[Entries taken from a collection]
- Opening Delimiter -

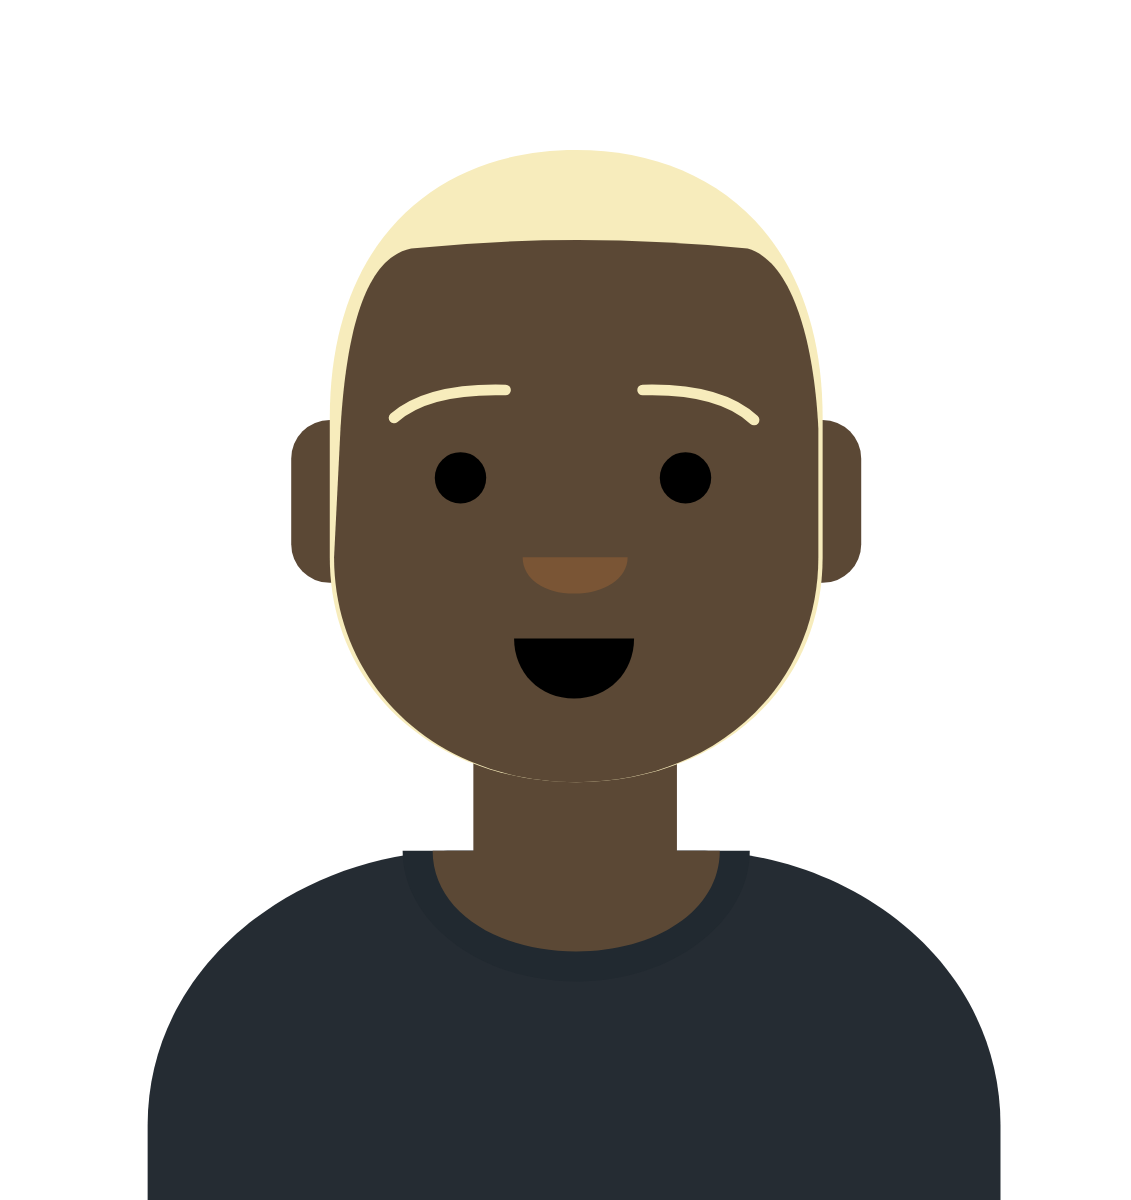
<!DOCTYPE html>
<html lang="en">
<head>
<meta charset="utf-8">
<title>Avatar</title>
<style>
  :root {
    --page: #ffffff;
    --skin: #5b4835;
    --hair: #f7ecbc;
    --nose: #7a5535;
    --feature: #000000;
    --shirt: #252c33;
    --collar: #212930;
  }
  html, body {
    margin: 0;
    padding: 0;
    overflow: hidden;
    background: var(--page);
  }
  .canvas {
    width: 1131px;
    height: 1200px;
    display: block;
  }
</style>
</head>
<body>
<svg class="canvas" viewBox="0 0 520 560" preserveAspectRatio="xMidYMid meet" xmlns="http://www.w3.org/2000/svg" role="img" aria-label="Smiling avatar with short blond hair and a dark t-shirt">
  <g class="shirt">
    <path fill="var(--shirt)" d="M65 560 V525 C65 452 132 400 205 397 H325 C398 400 463 452 463 525 V560 Z"/>
    <path fill="var(--collar)" d="M184 397 H346 C346 430 310 458 265 458 C220 458 184 430 184 397 Z"/>
  </g>
  <g class="neck">
    <path fill="var(--skin)" d="M217 330 H312 V397 H332 C332 425 302 444 265 444 C228 444 198 425 198 397 H217 Z"/>
  </g>
  <g class="ears" fill="var(--skin)">
    <rect x="132" y="196" width="38" height="76" rx="18"/>
    <rect x="360" y="196" width="38" height="76" rx="18"/>
  </g>
  <g class="head">
    <path fill="var(--hair)" d="M150 195 C150 112 200 70 265 70 C330 70 380 112 380 195 V260 C380 322 330 365 265 365 C200 365 150 322 150 260 Z"/>
    <path fill="var(--skin)" d="M155 200 C158 150 168 120 188 116 Q265 108 345 116 C366 122 376 160 378 200 V260 C378 320 330 365 265 365 C200 365 152 320 152 260 Z"/>
  </g>
  <g class="brows" fill="none" stroke="var(--hair)" stroke-width="5" stroke-linecap="round">
    <path d="M180 195 Q196 181 232 182"/>
    <path d="M296 182 Q332 181 348 196"/>
  </g>
  <g class="eyes" fill="var(--feature)">
    <circle cx="211" cy="223" r="12"/>
    <circle cx="316" cy="223" r="12"/>
  </g>
  <path class="nose" fill="var(--nose)" d="M240 260 H289 C289 270 278 277 264 277 C250 277 240 270 240 260 Z"/>
  <path class="mouth" fill="var(--feature)" d="M236 298 H292 C292 314 280 326 264 326 C248 326 236 314 236 298 Z"/>
</svg>
</body>
</html>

- Closing Delimiter -

### What you will do
How many lines in the records above contain the word "class"? Reply with the number and nothing more.

### Output of the task
9